Segment Start: Exercise data
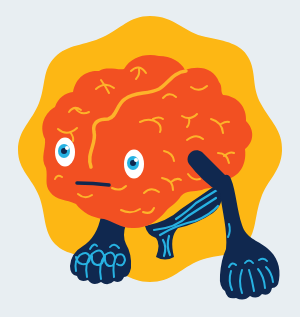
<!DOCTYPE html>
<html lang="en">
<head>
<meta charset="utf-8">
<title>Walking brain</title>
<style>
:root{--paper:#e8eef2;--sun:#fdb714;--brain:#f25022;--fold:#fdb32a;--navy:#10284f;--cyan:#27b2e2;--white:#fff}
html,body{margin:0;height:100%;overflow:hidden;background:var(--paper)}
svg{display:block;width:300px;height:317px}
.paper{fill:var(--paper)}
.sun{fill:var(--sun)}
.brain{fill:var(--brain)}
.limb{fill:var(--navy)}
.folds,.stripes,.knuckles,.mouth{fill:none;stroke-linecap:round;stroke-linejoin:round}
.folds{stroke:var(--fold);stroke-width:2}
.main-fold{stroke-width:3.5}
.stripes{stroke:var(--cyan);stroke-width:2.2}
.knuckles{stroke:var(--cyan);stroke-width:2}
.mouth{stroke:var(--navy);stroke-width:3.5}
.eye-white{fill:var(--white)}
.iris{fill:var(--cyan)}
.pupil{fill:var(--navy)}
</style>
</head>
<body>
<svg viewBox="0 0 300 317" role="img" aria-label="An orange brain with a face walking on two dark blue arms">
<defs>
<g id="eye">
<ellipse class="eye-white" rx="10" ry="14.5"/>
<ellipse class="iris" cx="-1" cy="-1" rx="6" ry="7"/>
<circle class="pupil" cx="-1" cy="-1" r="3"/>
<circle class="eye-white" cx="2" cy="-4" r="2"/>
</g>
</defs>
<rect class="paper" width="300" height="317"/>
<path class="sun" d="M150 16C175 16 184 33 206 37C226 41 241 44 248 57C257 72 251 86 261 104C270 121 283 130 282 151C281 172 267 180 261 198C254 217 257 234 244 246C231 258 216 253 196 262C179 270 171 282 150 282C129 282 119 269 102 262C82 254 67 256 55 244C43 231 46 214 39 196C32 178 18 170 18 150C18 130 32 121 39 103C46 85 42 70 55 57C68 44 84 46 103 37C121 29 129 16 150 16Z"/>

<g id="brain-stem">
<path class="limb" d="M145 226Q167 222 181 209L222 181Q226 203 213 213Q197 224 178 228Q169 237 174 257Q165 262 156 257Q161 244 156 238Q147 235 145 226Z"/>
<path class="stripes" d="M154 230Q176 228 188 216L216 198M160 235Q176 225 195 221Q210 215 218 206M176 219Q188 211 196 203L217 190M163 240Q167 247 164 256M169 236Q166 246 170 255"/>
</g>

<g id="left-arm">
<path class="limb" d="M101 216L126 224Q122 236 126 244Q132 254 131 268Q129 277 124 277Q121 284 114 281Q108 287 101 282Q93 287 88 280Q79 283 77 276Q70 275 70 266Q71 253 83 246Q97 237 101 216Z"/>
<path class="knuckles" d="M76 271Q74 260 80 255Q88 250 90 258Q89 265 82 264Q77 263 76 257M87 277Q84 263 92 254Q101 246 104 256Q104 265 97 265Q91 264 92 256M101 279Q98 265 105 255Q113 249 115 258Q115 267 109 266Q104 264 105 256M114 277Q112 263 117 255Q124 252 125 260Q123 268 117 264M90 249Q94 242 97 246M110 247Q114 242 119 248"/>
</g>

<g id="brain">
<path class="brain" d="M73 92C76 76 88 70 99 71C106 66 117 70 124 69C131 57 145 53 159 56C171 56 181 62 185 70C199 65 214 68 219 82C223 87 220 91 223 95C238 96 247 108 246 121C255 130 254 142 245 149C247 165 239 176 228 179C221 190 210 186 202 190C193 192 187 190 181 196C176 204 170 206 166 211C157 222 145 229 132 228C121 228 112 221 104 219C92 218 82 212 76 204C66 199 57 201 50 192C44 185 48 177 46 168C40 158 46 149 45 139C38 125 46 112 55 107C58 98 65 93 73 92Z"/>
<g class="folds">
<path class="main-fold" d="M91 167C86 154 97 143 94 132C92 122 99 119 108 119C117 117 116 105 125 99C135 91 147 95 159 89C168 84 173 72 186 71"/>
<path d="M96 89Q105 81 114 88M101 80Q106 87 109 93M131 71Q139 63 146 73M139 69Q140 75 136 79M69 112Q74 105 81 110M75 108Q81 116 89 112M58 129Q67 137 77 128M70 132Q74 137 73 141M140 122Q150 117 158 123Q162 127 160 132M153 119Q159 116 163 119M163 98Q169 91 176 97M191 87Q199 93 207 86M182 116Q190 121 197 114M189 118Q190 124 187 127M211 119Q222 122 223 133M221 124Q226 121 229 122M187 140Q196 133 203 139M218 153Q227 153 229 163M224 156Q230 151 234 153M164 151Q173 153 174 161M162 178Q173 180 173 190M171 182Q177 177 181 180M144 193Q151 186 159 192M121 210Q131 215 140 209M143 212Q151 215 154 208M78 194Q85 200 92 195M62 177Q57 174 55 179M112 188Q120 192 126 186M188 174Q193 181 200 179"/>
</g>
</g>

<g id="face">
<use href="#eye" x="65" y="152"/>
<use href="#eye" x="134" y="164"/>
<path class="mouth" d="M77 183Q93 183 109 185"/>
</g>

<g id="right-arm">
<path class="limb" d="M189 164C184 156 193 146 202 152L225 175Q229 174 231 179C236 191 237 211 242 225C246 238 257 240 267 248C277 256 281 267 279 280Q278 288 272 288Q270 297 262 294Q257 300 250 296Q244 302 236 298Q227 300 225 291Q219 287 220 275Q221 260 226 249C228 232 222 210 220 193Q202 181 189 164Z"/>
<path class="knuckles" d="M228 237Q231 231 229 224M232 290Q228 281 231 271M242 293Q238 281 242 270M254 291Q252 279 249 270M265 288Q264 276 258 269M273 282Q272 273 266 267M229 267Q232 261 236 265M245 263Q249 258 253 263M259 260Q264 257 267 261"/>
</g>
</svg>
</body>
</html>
Segment End: Exercise data
Try it » Retype every entry verbatim and exclude the pictures from the copy.

The answer »
<!DOCTYPE html>
<html lang="en">
<head>
<meta charset="utf-8">
<title>Walking brain</title>
<style>
:root{--paper:#e8eef2;--sun:#fdb714;--brain:#f25022;--fold:#fdb32a;--navy:#10284f;--cyan:#27b2e2;--white:#fff}
html,body{margin:0;height:100%;overflow:hidden;background:var(--paper)}
svg{display:block;width:300px;height:317px}
.paper{fill:var(--paper)}
.sun{fill:var(--sun)}
.brain{fill:var(--brain)}
.limb{fill:var(--navy)}
.folds,.stripes,.knuckles,.mouth{fill:none;stroke-linecap:round;stroke-linejoin:round}
.folds{stroke:var(--fold);stroke-width:2}
.main-fold{stroke-width:3.5}
.stripes{stroke:var(--cyan);stroke-width:2.2}
.knuckles{stroke:var(--cyan);stroke-width:2}
.mouth{stroke:var(--navy);stroke-width:3.5}
.eye-white{fill:var(--white)}
.iris{fill:var(--cyan)}
.pupil{fill:var(--navy)}
</style>
</head>
<body>
<svg viewBox="0 0 300 317" role="img" aria-label="An orange brain with a face walking on two dark blue arms">
<defs>
<g id="eye">
<ellipse class="eye-white" rx="10" ry="14.5"/>
<ellipse class="iris" cx="-1" cy="-1" rx="6" ry="7"/>
<circle class="pupil" cx="-1" cy="-1" r="3"/>
<circle class="eye-white" cx="2" cy="-4" r="2"/>
</g>
</defs>
<rect class="paper" width="300" height="317"/>
<path class="sun" d="M150 16C175 16 184 33 206 37C226 41 241 44 248 57C257 72 251 86 261 104C270 121 283 130 282 151C281 172 267 180 261 198C254 217 257 234 244 246C231 258 216 253 196 262C179 270 171 282 150 282C129 282 119 269 102 262C82 254 67 256 55 244C43 231 46 214 39 196C32 178 18 170 18 150C18 130 32 121 39 103C46 85 42 70 55 57C68 44 84 46 103 37C121 29 129 16 150 16Z"/>

<g id="brain-stem">
<path class="limb" d="M145 226Q167 222 181 209L222 181Q226 203 213 213Q197 224 178 228Q169 237 174 257Q165 262 156 257Q161 244 156 238Q147 235 145 226Z"/>
<path class="stripes" d="M154 230Q176 228 188 216L216 198M160 235Q176 225 195 221Q210 215 218 206M176 219Q188 211 196 203L217 190M163 240Q167 247 164 256M169 236Q166 246 170 255"/>
</g>

<g id="left-arm">
<path class="limb" d="M101 216L126 224Q122 236 126 244Q132 254 131 268Q129 277 124 277Q121 284 114 281Q108 287 101 282Q93 287 88 280Q79 283 77 276Q70 275 70 266Q71 253 83 246Q97 237 101 216Z"/>
<path class="knuckles" d="M76 271Q74 260 80 255Q88 250 90 258Q89 265 82 264Q77 263 76 257M87 277Q84 263 92 254Q101 246 104 256Q104 265 97 265Q91 264 92 256M101 279Q98 265 105 255Q113 249 115 258Q115 267 109 266Q104 264 105 256M114 277Q112 263 117 255Q124 252 125 260Q123 268 117 264M90 249Q94 242 97 246M110 247Q114 242 119 248"/>
</g>

<g id="brain">
<path class="brain" d="M73 92C76 76 88 70 99 71C106 66 117 70 124 69C131 57 145 53 159 56C171 56 181 62 185 70C199 65 214 68 219 82C223 87 220 91 223 95C238 96 247 108 246 121C255 130 254 142 245 149C247 165 239 176 228 179C221 190 210 186 202 190C193 192 187 190 181 196C176 204 170 206 166 211C157 222 145 229 132 228C121 228 112 221 104 219C92 218 82 212 76 204C66 199 57 201 50 192C44 185 48 177 46 168C40 158 46 149 45 139C38 125 46 112 55 107C58 98 65 93 73 92Z"/>
<g class="folds">
<path class="main-fold" d="M91 167C86 154 97 143 94 132C92 122 99 119 108 119C117 117 116 105 125 99C135 91 147 95 159 89C168 84 173 72 186 71"/>
<path d="M96 89Q105 81 114 88M101 80Q106 87 109 93M131 71Q139 63 146 73M139 69Q140 75 136 79M69 112Q74 105 81 110M75 108Q81 116 89 112M58 129Q67 137 77 128M70 132Q74 137 73 141M140 122Q150 117 158 123Q162 127 160 132M153 119Q159 116 163 119M163 98Q169 91 176 97M191 87Q199 93 207 86M182 116Q190 121 197 114M189 118Q190 124 187 127M211 119Q222 122 223 133M221 124Q226 121 229 122M187 140Q196 133 203 139M218 153Q227 153 229 163M224 156Q230 151 234 153M164 151Q173 153 174 161M162 178Q173 180 173 190M171 182Q177 177 181 180M144 193Q151 186 159 192M121 210Q131 215 140 209M143 212Q151 215 154 208M78 194Q85 200 92 195M62 177Q57 174 55 179M112 188Q120 192 126 186M188 174Q193 181 200 179"/>
</g>
</g>

<g id="face">
<use href="#eye" x="65" y="152"/>
<use href="#eye" x="134" y="164"/>
<path class="mouth" d="M77 183Q93 183 109 185"/>
</g>

<g id="right-arm">
<path class="limb" d="M189 164C184 156 193 146 202 152L225 175Q229 174 231 179C236 191 237 211 242 225C246 238 257 240 267 248C277 256 281 267 279 280Q278 288 272 288Q270 297 262 294Q257 300 250 296Q244 302 236 298Q227 300 225 291Q219 287 220 275Q221 260 226 249C228 232 222 210 220 193Q202 181 189 164Z"/>
<path class="knuckles" d="M228 237Q231 231 229 224M232 290Q228 281 231 271M242 293Q238 281 242 270M254 291Q252 279 249 270M265 288Q264 276 258 269M273 282Q272 273 266 267M229 267Q232 261 236 265M245 263Q249 258 253 263M259 260Q264 257 267 261"/>
</g>
</svg>
</body>
</html>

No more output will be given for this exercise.